Sweden's Public Health Agency has warned of a new autumn wave of Covid-19 which it expects to peak at the end of September.

New Covid-19 wave in Sweden 'to peak at end of September'

According to both of the two new scenarios published by the agency on Monday, infection rates are set to rise steadily over the next month, something the agency said was due to a falling immunity in the population and greater contact between people as they return to schools and workplaces after the summer. 

“It is difficult to say how high the peak will be, but it is unlikely that it will reach the same levels as in January and February,” the agency’s unit chief Sara Byfors said in a press release. “The most important thing is that people in risk groups and those who are 65 years old and above get vaccinated with a booster dose in the autumn to reduce the risk of serious illness and death.” 

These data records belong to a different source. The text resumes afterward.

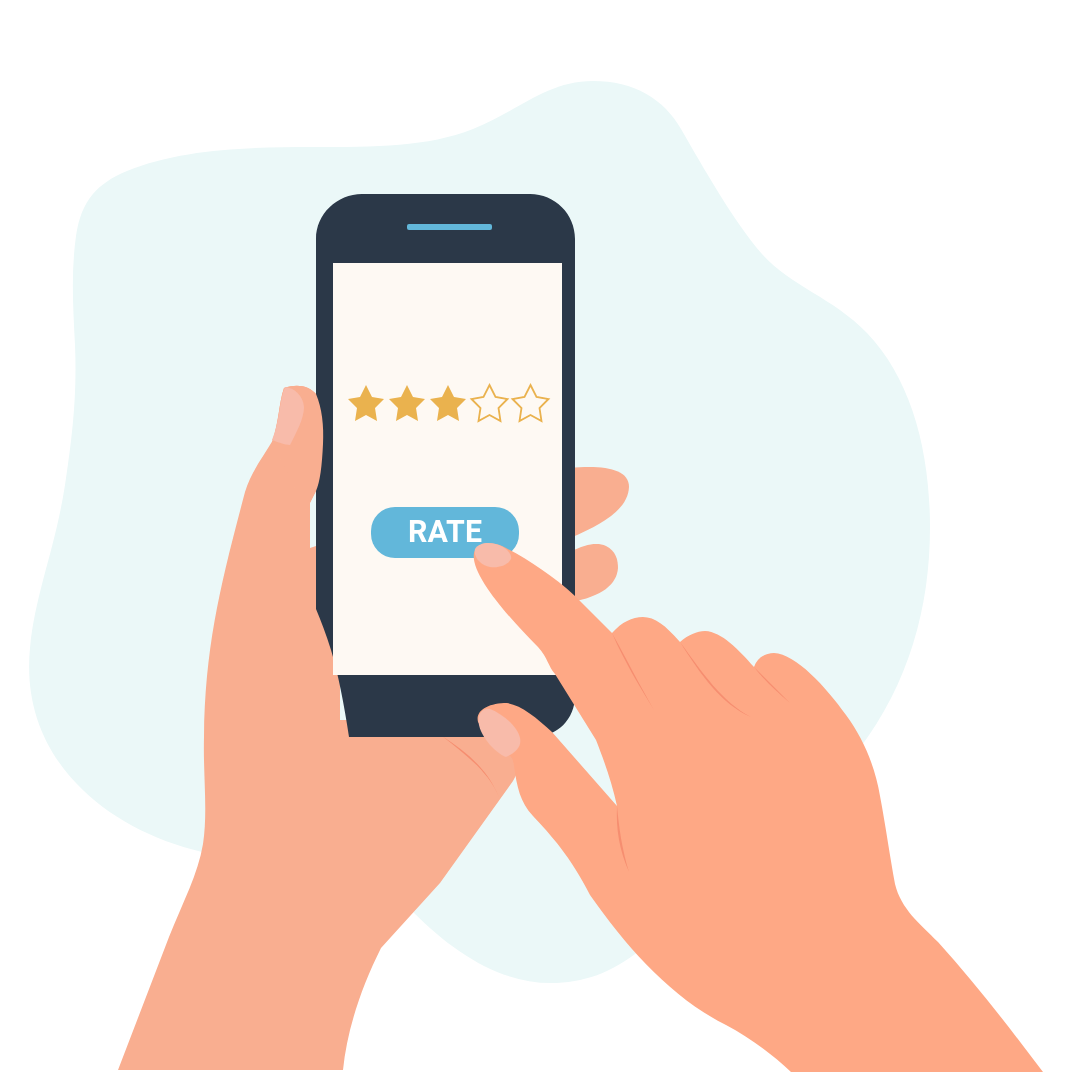
<!DOCTYPE html>
<html lang="en">
<head>
<meta charset="utf-8">
<title>Rate on a phone</title>
<style>
:root {
  --paper: #ffffff;
  --backdrop: #ebf8f8;
  --phone: #2b3848;
  --screen: #fef9f3;
  --accent: #62b7da;
  --star: #eab24e;
  --skin-back: #f9ae90;
  --skin-front: #fea885;
  --nail: #f8bbaa;
  --crease: #f68e70;
}
html, body { margin: 0; width: 1072px; height: 1072px; overflow: hidden; background: var(--paper); }
svg { display: block; }
.backdrop { fill: var(--backdrop); }
.phone { fill: var(--phone); }
.screen { fill: var(--screen); }
.accent { fill: var(--accent); }
.star-full { fill: var(--star); }
.star-empty { fill: none; stroke: var(--star); stroke-width: 1.8; }
.holding { fill: var(--skin-back); }
.tapping { fill: var(--skin-front); }
.nail { fill: var(--nail); }
.crease { fill: var(--crease); }
.label { font: 700 31px Roboto, sans-serif; fill: var(--paper); text-anchor: middle; }
</style>
</head>
<body>
<svg width="1072" height="1072" viewBox="0 0 1072 1072" role="img" aria-label="Two hands with a phone, one tapping a rate button under three of five stars">
  <defs>
    <polygon id="star" points="0,-19 6,-7 18,-5 9,4 11,17 0,11 -11,17 -9,4 -18,-5 -6,-7"/>
  </defs>

  <path class="backdrop" d="M593 81C634 81 664 99 681 129C703 167 734 222 762 254C792 287 832 297 867 333C911 379 930 450 930 527C930 609 908 684 860 748L640 950C612 973 583 983 551 983C501 983 455 954 413 912L202 852C152 840 108 817 76 783C41 746 25 700 30 648C35 594 55 550 65 485C73 432 77 393 75 345C73 306 71 272 76 236C81 200 98 183 127 171C180 149 249 147 311 147C377 147 427 147 473 129C517 112 546 81 593 81Z"/>

  <g id="holding-hand">
    <path class="holding" d="M570 468C604 465 629 469 629 487C628 508 606 523 570 538Z"/>
    <path class="holding" d="M570 552C586 544 597 542 606 546C616 551 618 560 618 568C617 584 602 597 570 602Z"/>
    <path class="holding" d="M284 388C299 383 310 387 316 394C322 408 324 426 323 444C322 466 320 482 316 491L310 503V548L316 546L340 600V720H545L513 781L440 883L381 948C361 988 347 1030 343 1070H118L169 937C183 902 198 874 203 844C208 811 203 776 204 737C205 645 221 583 245 492C251 472 263 457 273 440C279 422 279 402 284 388Z"/>
    <path class="crease" d="M442 736C467 752 488 770 499 797C488 771 466 755 442 736Z"/>
  </g>

  <g id="phone">
    <path class="phone" d="M362 194H530C555 194 575 214 575 239V696C575 719 557 737 534 737H349C344 704 338 673 331 650C326 634 321 621 316 609V239C316 214 337 194 362 194Z"/>
    <rect class="accent" x="407" y="224" width="85" height="6" rx="2"/>
    <rect class="screen" x="333" y="263" width="229" height="412"/>
    <g id="rating">
      <use href="#star" class="star-full" x="366" y="404"/>
      <use href="#star" class="star-full" x="407" y="404"/>
      <use href="#star" class="star-full" x="448" y="404"/>
      <use href="#star" class="star-empty" x="489.5" y="404"/>
      <use href="#star" class="star-empty" x="530.5" y="404"/>
    </g>
    <g id="rate-button">
      <rect class="accent" x="371" y="507" width="148" height="51" rx="24"/>
      <text class="label" x="445" y="542" textLength="74" lengthAdjust="spacingAndGlyphs">RATE</text>
    </g>
  </g>

  <g id="holding-thumb">
    <path class="holding" d="M284 388C299 383 310 387 316 394C322 408 324 426 323 444C322 466 320 482 316 491L306 510L272 442C279 422 279 402 284 388Z"/>
    <path class="nail" d="M285 387C294 388 303 395 304 407C304 419 296 433 290 445C285 445 278 442 272 440C280 421 279 401 285 387Z"/>
  </g>

  <g id="tapping-hand">
    <path class="tapping" d="M474 553C477 543 489 541 502 546C526 558 552 575 575 596L612 633C622 622 632 617 643 617C655 617 665 625 680 642C688 635 697 631 705 631C722 632 738 649 754 667C757 658 765 653 774 653C796 654 826 687 846 715C863 738 875 766 880 796C886 828 890 857 895 884C901 909 920 924 938 942C976 984 1009 1027 1043 1072H791C771 1053 750 1038 726 1025C672 998 627 948 590 895C571 857 550 834 533 816C520 802 517 787 514 766C513 757 510 755 505 754L478 722C475 710 489 703 507 703C521 705 537 718 552 732L617 806C612 782 603 758 596 740L555 674C548 666 548 658 538 647C509 618 470 574 474 553Z"/>
    <path class="nail" d="M475 549C480 541 494 542 503 547C508 550 512 555 511 559C507 566 498 568 490 567C482 566 473 558 475 549Z"/>
    <path class="nail" d="M479 716C481 710 486 708 490 709C503 714 518 727 520 738C522 747 515 753 506 757C493 752 475 730 479 716Z"/>
    <path class="crease" d="M612 633C626 658 640 686 654 710C640 687 624 661 612 633Z"/>
    <path class="crease" d="M680 642C702 672 722 702 751 717C721 704 701 675 680 642Z"/>
    <path class="crease" d="M754 667L790 703C778 693 764 680 754 667Z"/>
    <path class="crease" d="M617 806C619 828 622 849 629 872C619 849 616 829 617 806Z"/>
  </g>
</svg>
</body>
</html>
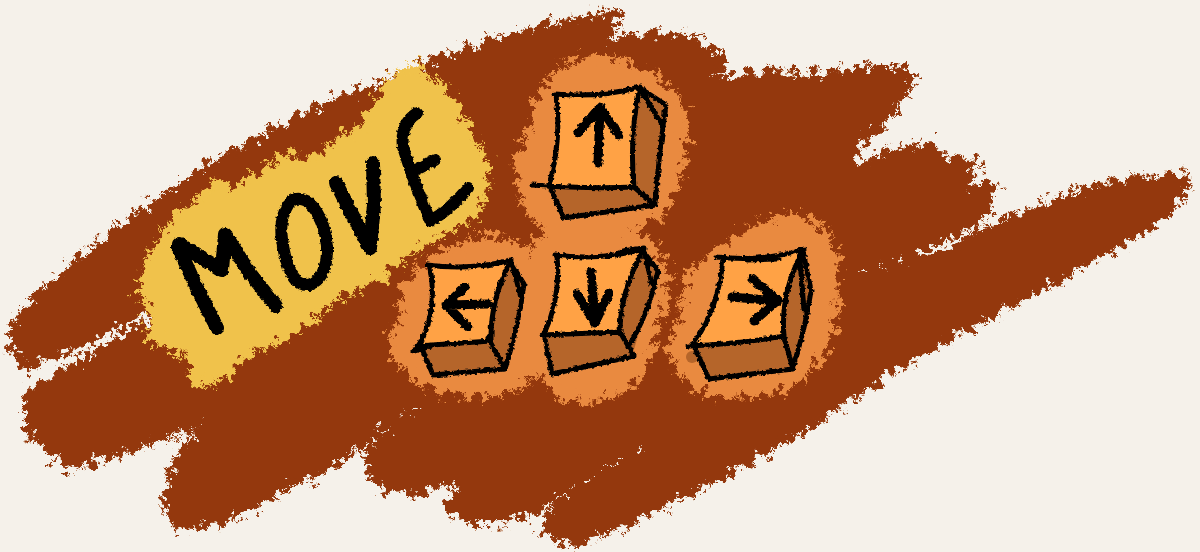
<!DOCTYPE html>
<html lang="en">
<head>
<meta charset="utf-8">
<title>Move with the arrow keys</title>
<style>
:root {
  --paper: #f5f1ea;
  --rust: #94380b;
  --yellow: #f0c24b;
  --glow: #e98a40;
  --key-top: #ffa245;
  --key-side: #b5652a;
  --ink: #050403;
}
html, body { margin: 0; height: 100%; overflow: hidden; background: var(--paper); font-family: Inter, sans-serif; }
.move-panel { display: block; width: 1200px; height: 552px; }
.chalk { stroke-width: 8; stroke-dasharray: 3 4 6 5 2 6; stroke-linejoin: round; }
.rust { fill: var(--rust); stroke: var(--rust); }
.yellow { fill: var(--yellow); stroke: var(--yellow); }
.glow { fill: var(--glow); stroke: var(--glow); }
.top { fill: var(--key-top); }
.side { fill: var(--key-side); }
.outline, .arrow, .lettering { fill: none; stroke: var(--ink); stroke-linecap: round; stroke-linejoin: round; }
.outline { stroke-width: 5; }
.arrow { stroke-width: 9; }
.lettering { stroke-width: 14; }
.gap { fill: none; stroke: var(--paper); stroke-linecap: round; }
</style>
</head>
<body>
<svg class="move-panel" viewBox="0 0 1200 552" role="img" aria-label="MOVE: up, left, down and right arrow keys">
  <defs>
    <filter id="chalk-edge" x="-5%" y="-5%" width="110%" height="110%">
      <feTurbulence type="fractalNoise" baseFrequency="0.11" numOctaves="4" seed="7" result="grain"/>
      <feDisplacementMap in="SourceGraphic" in2="grain" scale="27" xChannelSelector="R" yChannelSelector="G"/>
    </filter>
    <filter id="ink-edge" x="-10%" y="-10%" width="120%" height="120%">
      <feTurbulence type="fractalNoise" baseFrequency="0.3" numOctaves="2" seed="3" result="grain"/>
      <feDisplacementMap in="SourceGraphic" in2="grain" scale="4" xChannelSelector="R" yChannelSelector="G"/>
    </filter>
  </defs>

  <g id="brush-strokes" filter="url(#chalk-edge)">
    <path class="chalk rust" d="M9 344Q14 309 60 275Q120 222 190 178Q290 113 400 75Q500 31 615 11Q621 25 608 42Q650 31 688 35L715 52L724 66L715 81Q765 68 820 75Q870 63 911 70Q911 92 896 109L858 146L855 167Q890 148 932 143L944 157L978 162L966 186L995 184Q999 204 975 224L920 259Q1005 219 1085 189Q1140 173 1187 176Q1188 195 1160 222Q1070 275 985 319Q900 365 830 413Q710 490 577 545Q549 542 541 528L560 499Q515 526 475 523Q444 517 448 502L462 477Q430 493 402 493Q367 484 366 466L374 440Q330 470 290 487Q235 523 183 530Q158 514 167 490Q172 454 203 422Q130 453 68 468L45 447L25 427L25 396L55 373Q100 350 149 318Q80 350 24 368Z"/>
  </g>
  <g id="brush-gaps" filter="url(#chalk-edge)">
    <path class="gap" stroke-width="5" d="M28 374Q90 348 150 316M920 256L960 237"/>
    <path class="gap" stroke-width="2" stroke-dasharray="9 14 3 10" d="M350 450L420 407M555 498L640 450M860 270L920 256"/>
  </g>

  <g id="highlights" filter="url(#chalk-edge)">
    <path class="chalk yellow" d="M138 291Q145 250 182 212L219 180L235 188L290 154L310 160L365 122L388 81L413 63L433 82L447 88L464 121L484 154Q493 183 477 215L420 246L382 278L345 292L304 327L250 354L213 386L194 381L185 355L147 337L151 316Z"/>
    <path class="chalk glow" d="M548 80Q573 53 612 60Q660 68 682 106Q691 150 675 190Q663 226 624 228Q653 237 664 264Q673 294 656 325Q650 374 625 390Q592 408 558 396L538 373L515 389Q470 402 430 388Q397 370 390 348Q391 330 402 316Q394 291 418 270Q438 248 490 237Q520 242 531 252L548 229Q522 216 517 175Q513 154 530 134Q531 105 548 80Z"/>
    <path class="chalk glow" d="M686 277Q725 235 789 213Q830 222 836 260Q842 310 822 354Q800 390 752 394Q710 402 683 378Q663 356 674 330Q689 302 686 277Z"/>
  </g>

  <g id="move-lettering" class="lettering" filter="url(#ink-edge)">
    <path d="M178 247L197 288L217 328M179 244L222 270L225 234L249 272L276 306"/>
    <path stroke-width="12" d="M288 205Q277 222 284 251Q291 286 309 285Q328 278 327 246Q324 215 307 201Q293 194 286 208"/>
    <path d="M336 183L355 220L370 248L374 205L373 163"/>
    <path stroke-width="12" d="M417 113Q400 124 403 147L413 178L430 221Q449 211 468 188M412 172L435 160"/>
  </g>

  <g id="key-up">
    <path class="top" d="M555 95Q600 99 638 87Q630 135 634 187Q590 190 549 185Q558 140 555 95Z"/>
    <path class="side" d="M638 87L665 105L656 203L563 218L549 185L634 187Q630 135 638 87Z"/>
    <g class="outline" filter="url(#ink-edge)">
      <path d="M555 94Q600 98 640 87Q629 135 634 187Q590 189 532 185M556 95Q562 140 549 185L564 218L655 205L634 187M640 88L666 105Q659 153 655 204M642 92L662 125"/>
    </g>
    <path class="arrow" filter="url(#ink-edge)" d="M598 163L600 108M578 133L600 107L619 135"/>
  </g>

  <g id="key-left">
    <path class="top" d="M428 266Q470 270 510 260Q493 300 491 343L420 345Q437 305 428 266Z"/>
    <path class="side" d="M510 260L523 284L505 370L432 375L420 345L491 343Q493 300 510 260Z"/>
    <g class="outline" filter="url(#ink-edge)">
      <path d="M427 265Q470 271 511 260Q490 300 491 341L417 346M430 268Q438 310 420 344L433 375L505 369L488 338M510 261L524 284Q519 325 505 369M512 263L521 298M414 351L428 347"/>
    </g>
    <path class="arrow" filter="url(#ink-edge)" d="M488 304L447 305M465 287L446 305L468 327"/>
  </g>

  <g id="key-down">
    <path class="top" d="M556 256Q600 260 642 250Q621 290 620 333L544 333Q560 296 556 256Z"/>
    <path class="side" d="M642 250L657 273L632 356L552 374L544 333L620 333Q621 290 642 250Z"/>
    <g class="outline" filter="url(#ink-edge)">
      <path d="M555 255Q600 261 644 249Q620 291 620 332L542 335M557 257Q561 298 544 334L552 374L634 356L620 332M643 251L658 271Q648 316 628 347M645 254L652 285M622 251L644 248"/>
    </g>
    <path class="arrow" filter="url(#ink-edge)" d="M591 272L595 321M577 294L595 323L609 293"/>
  </g>

  <g id="key-right">
    <path class="side" d="M803 250L811 292L792 369L709 380L693 346L784 336Q786 290 803 250Z"/>
    <path class="top" d="M722 258Q765 262 803 250Q782 292 784 336Q740 345 693 346Q721 305 722 258Z"/>
    <circle class="side" cx="692" cy="357" r="6"/>
    <g class="outline" filter="url(#ink-edge)">
      <path d="M716 257Q765 262 804 249Q780 292 784 336Q740 344 688 346M723 259Q719 308 693 344L709 379L793 369L784 337M803 251L811 291Q805 332 792 369M800 260L804 310M747 260L778 259"/>
    </g>
    <path class="arrow" filter="url(#ink-edge)" d="M732 297L777 301M752 279L778 300L754 321"/>
  </g>
</svg>
</body>
</html>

Under Scenario 0, the amount of contact between people stays at current levels, leading to a peak in reported Covid-19 cases at around 5,000 a day. In Scenario 1, contact between people increases by about 10 percent from the middle of August, leading to a higher peak of about 7,000 reported cases a day. 

The agency said that employers should be prepared for many staff to be off sick simultaneously at points over the next month, but said in its release that it did not judge the situation to be sufficiently serious to require either it or the government to impose additional infection control measures. 

It was important, however, it said, that those managing health and elderly care continued to test those with symptoms and to track the chain of infections, that people go and get the booster doses when they are supposed to have under the vaccination programme, and that those who have symptoms of Covid-19 stay home.